Life got in the way. Weekends were spent out of town and Stuart was on travel (I wasn’t about to spend so much time and effort on a dish just for me). So my Plan B was to create a sweet traditionally found in Puebla – Jamoncillo Pinion. The [translated] recipe looked simple enough. And then I was placed on bed rest. My mom generously offered to give it a shot. Somewhere along the way we failed at candy making. Whether something was lost in the translation or we were simply too impatient I’m not sure. But the candy never set – even after putting it in the freezer overnight. (Before I get in trouble, I am in no way blaming her! I’d be posting the same story if I were the one standing at the stove.)
So now what? I can’t NOT have a post on Cinco de Mayo!
With Cinco de Mayo being widely popular in the states and salsa being the number one condiment in America, why not a simple salsa?

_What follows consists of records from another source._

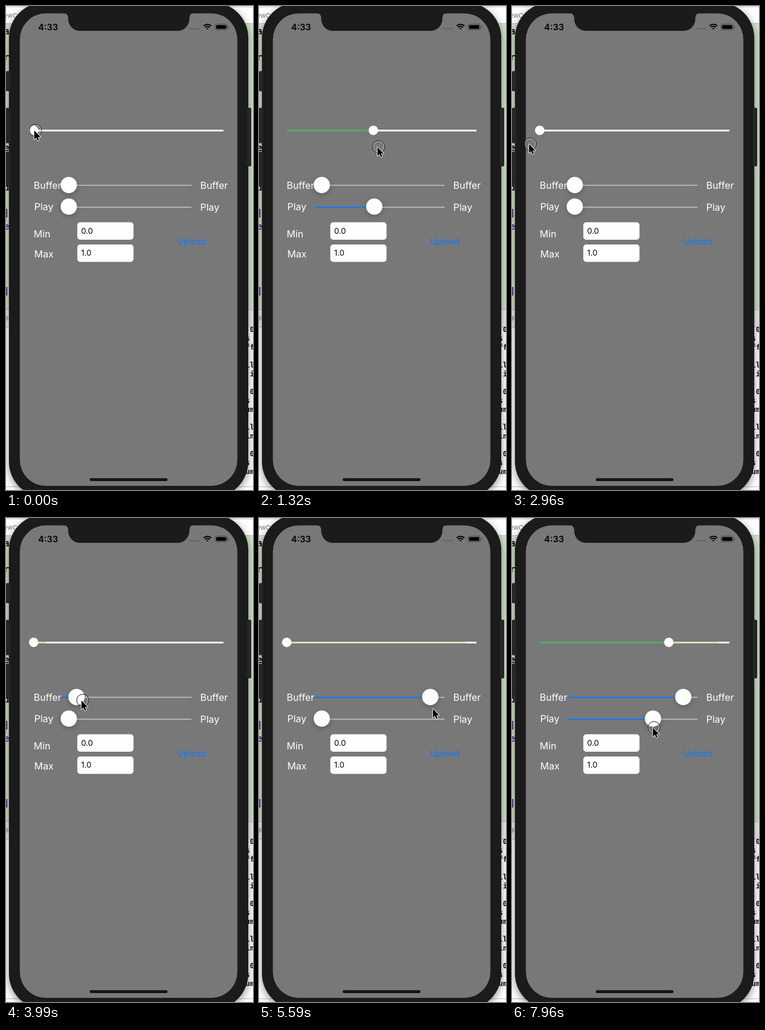
An HTML page with a canvas that plays this animation: 419 px wide and 818 px high, repeating every 8000 ms.

```html
<!DOCTYPE html>
<html lang="en">
<head>
<meta charset="utf-8">
<title>Buffer slider</title>
<style>
  html, body { margin: 0; width: 100%; height: 100%; overflow: hidden; background: #fff; }
  canvas { display: block; width: 419px; height: 818px; }
</style>
</head>
<body>
<canvas id="stage"></canvas>
<script>
const W = 419, H = 818, LOOP = 8000, STEP = 147.3, LAST = 54;
const SANS = 'Inter, Roboto, sans-serif';
const MONO = '"DejaVu Sans Mono", "Liberation Mono", monospace';
const canvas = document.getElementById('stage');
const g = canvas.getContext('2d');
const ratio = window.devicePixelRatio || 1;
canvas.width = W * ratio;
canvas.height = H * ratio;
g.scale(ratio, ratio);

// Turning points of the pointer: [step, x, y]
const PATH = [
  [0, 48, 210], [12, 252, 247], [20, 29, 233], [24, 108, 307], [26, 112, 307],
  [32, 209, 315], [34.3, 300, 322], [38, 295, 322], [39, 295, 322],
  [44.5, 105, 342], [47, 170, 345.5], [LAST, 239, 354]
];

// Each drag maps pointer x to a slider value
const seek = { from: 0, to: 20, x: 54, span: 322 };
const load = { from: 26, to: 35, x: 115, span: 195 };
const scrub = { from: 44, to: LAST, x: 105, span: 197 };

const clamp = (v, lo, hi) => Math.max(lo, Math.min(hi, v));

function pointerAt(s) {
  const i = Math.max(1, PATH.findIndex(p => p[0] >= s));
  const [s0, x0, y0] = PATH[i - 1], [s1, x1, y1] = PATH[i];
  const p = (s - s0) / (s1 - s0);
  return [x0 + (x1 - x0) * p, y0 + (y1 - y0) * p];
}

function valueAt(drag, s) {
  const [x] = pointerAt(clamp(s, drag.from, drag.to));
  return clamp((x - drag.x) / drag.span, 0, 1);
}

function box(x, y, w, h, color, r = 0) {
  g.fillStyle = color;
  g.beginPath();
  g.roundRect(x, y, w, h, r);
  g.fill();
}

function disc(x, y, r, color) {
  g.fillStyle = color;
  g.beginPath();
  g.arc(x, y, r, 0, Math.PI * 2);
  g.fill();
}

function ring(x, y, r, color, width) {
  g.strokeStyle = color;
  g.lineWidth = width;
  g.beginPath();
  g.arc(x, y, r, 0, Math.PI * 2);
  g.stroke();
}

function text(str, x, y, font, color) {
  g.font = font;
  g.fillStyle = color;
  g.fillText(str, x, y);
}

function shadowed(alpha, blur, dy, paint) {
  g.save();
  g.shadowColor = `rgba(0,0,0,${alpha})`;
  g.shadowBlur = blur * ratio;
  g.shadowOffsetY = dy * ratio;
  paint();
  g.restore();
}

function backdrop() {
  box(0, 0, W, H, '#fff');
  box(0, 30, W, 484, '#d0e2c9');
  box(0, 514, W, 29, '#ededed');
  [1, 29, 513, 542, 812].forEach(y => box(0, y, W, 1, '#bdbdbd'));
  text('ewC', -4, 20, '11px ' + SANS, '#777');
  text('FF', -6, 532, '10px ' + SANS, '#777');
  const code = 'bold 16px ' + MONO;
  [['a', 48], ['r', 92], ['e', 245], ['d', 312]].forEach(([c, y]) => text(c, -4, y, code, '#111'));
  [[']', 355], ['e', 378], [']', 487]].forEach(([c, y]) => text(c, -4, y, code, '#5b3291'));
  const log = ' 0|s|ff||ll| i|:| 0|s|um||ll|in|:| 0|s|um'.split('|');
  log.forEach((line, i) => text(line, 406.5, 551 + i * 15, 'bold 12px ' + MONO, '#111'));
}

function phone() {
  shadowed(0.45, 14, 4, () => box(5, -6, 406, 836, '#1b1b1b', 60));
  [[110, 34], [172, 60], [246, 58]].forEach(([y, h]) => box(0, y, 7, h, '#262626', [2, 0, 0, 2]));
  box(409, 172, 7, 99, '#262626', [0, 2, 2, 0]);
  box(23.5, 12.5, 369, 798.5, '#787878', 44);

  g.fillStyle = '#1b1b1b';
  g.beginPath();
  g.moveTo(97, 12);
  g.quadraticCurveTo(105.5, 12, 105.5, 21);
  g.arcTo(105.5, 42, 126, 42, 20);
  g.arcTo(311, 42, 311, 21, 20);
  g.lineTo(311, 21);
  g.quadraticCurveTo(311, 12, 319, 12);
  g.fill();
  box(142, 798, 132, 5, '#161616', 2.5);
}

function statusBar() {
  text('4:33', 54.5, 40.5, '600 15px ' + SANS, '#000');
  for (let i = 0; i < 4; i++) disc(313.5 + i * 4.7, 38.5, 1.4, '#5c5c5c');

  g.strokeStyle = '#000';
  g.lineWidth = 2.2;
  [1.5, 5.5, 9].forEach(r => {
    g.beginPath();
    g.arc(341.8, 40, r, -Math.PI * 0.75, -Math.PI * 0.25);
    g.stroke();
  });

  g.strokeStyle = '#494949';
  g.lineWidth = 1;
  g.beginPath();
  g.roundRect(354.5, 30.5, 21, 10, 3);
  g.stroke();
  box(356.3, 32.2, 17.4, 6.6, '#000', 1.5);
  box(376.5, 34, 1.3, 3.5, '#494949', 1);
}

function form() {
  const label = '16.3px ' + SANS;
  [['Buffer', 47, 309], ['Play', 48, 345], ['Buffer', 329.5, 309], ['Play', 329.5, 346],
    ['Min', 47, 391], ['Max', 48, 425]].forEach(([s, x, y]) => text(s, x, y, label, '#fff'));
  text('Upload', 290.5, 402.5, '14.6px ' + SANS, '#0a7aff');
  [['0.0', 365.5], ['1.0', 403]].forEach(([s, y]) => {
    box(121, y, 95.3, 29.5, '#fff', 5);
    text(s, 127.5, y + 19.3, '13.3px ' + SANS, '#000');
  });
}

function player(play, buffer) {
  const x = 47, w = 322, y = 209, h = 3;
  box(x, y, w, h, '#fff', 1);
  box(x, y, w * buffer, h, '#cbe5b3');
  box(x, y, w * play, h, '#58a75f');
  disc(x + w * play, 210.2, 8, '#fff');
}

function slider(trackY, thumbY, value) {
  const x = 106.5 + 195 * value;
  box(93.5, trackY - 1, 221.5, 2, '#b3b3b3', 1);
  if (value) box(93.5, trackY - 1, x - 93.5, 2, '#0f7af5', 1);
  shadowed(0.22, 8, 3, () => disc(x, thumbY, 13.8, '#fff'));
}

function pointer(x, y, pressed) {
  if (pressed) {
    ring(x + 2, y, 9.2, 'rgba(255,255,255,.9)', 1);
    ring(x + 2, y, 10.1, '#111', 1);
  }
  g.beginPath();
  [[0, 0.5], [0, 15.5], [3.4, 12.3], [5.7, 17.4], [8, 16.4], [5.9, 11.4], [10.6, 11.4]]
    .forEach(([dx, dy]) => g.lineTo(x + dx, y + dy));
  g.closePath();
  g.lineJoin = 'round';
  g.lineWidth = 1.7;
  g.strokeStyle = '#fff';
  g.stroke();
  g.fillStyle = '#000';
  g.fill();
}

function draw(now) {
  const s = Math.min(LAST, Math.floor((now % LOOP + 10) / STEP));
  const play = valueAt(s < scrub.from ? seek : scrub, s);
  const buffer = valueAt(load, s);
  const [x, y] = pointerAt(s);
  backdrop();
  phone();
  statusBar();
  form();
  player(play, buffer);
  slider(303, 302.6, buffer);
  slider(340, 339, play);
  pointer(Math.round(x), Math.round(y), [seek, load, scrub].some(d => s >= d.from && s <= d.to));
}

const start = performance.now();
function tick() {
  draw(performance.now() - start);
  requestAnimationFrame(tick);
}
tick();
</script>
</body>
</html>
```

Spicy Blender Salsa
- 1 can (14 oz) diced tomatoes
- 1 can (10 oz) diced tomatoes and green chiles
- 1/4 yellow onion, chopped
- 1 clove garlic, smashed and peeled
- 1 small jalapeno, ribs and seeds removed
- 3/4 tsp salt
- 1/4 tsp cumin
- 2 tsp honey
- 1/4 C fresh cilantro
- juice of 1 lime
- Place all ingredients in a blender and pulse until combined. Taste and adjust any seasonings if needed.
*This recipe is adapted from Kelley at http://www.mountainmamacooks.com/2012/01/quick-and-easy-blender-salsa/*
Stuart has now put a ban on all grocery store salsas and demands this be made every time instead.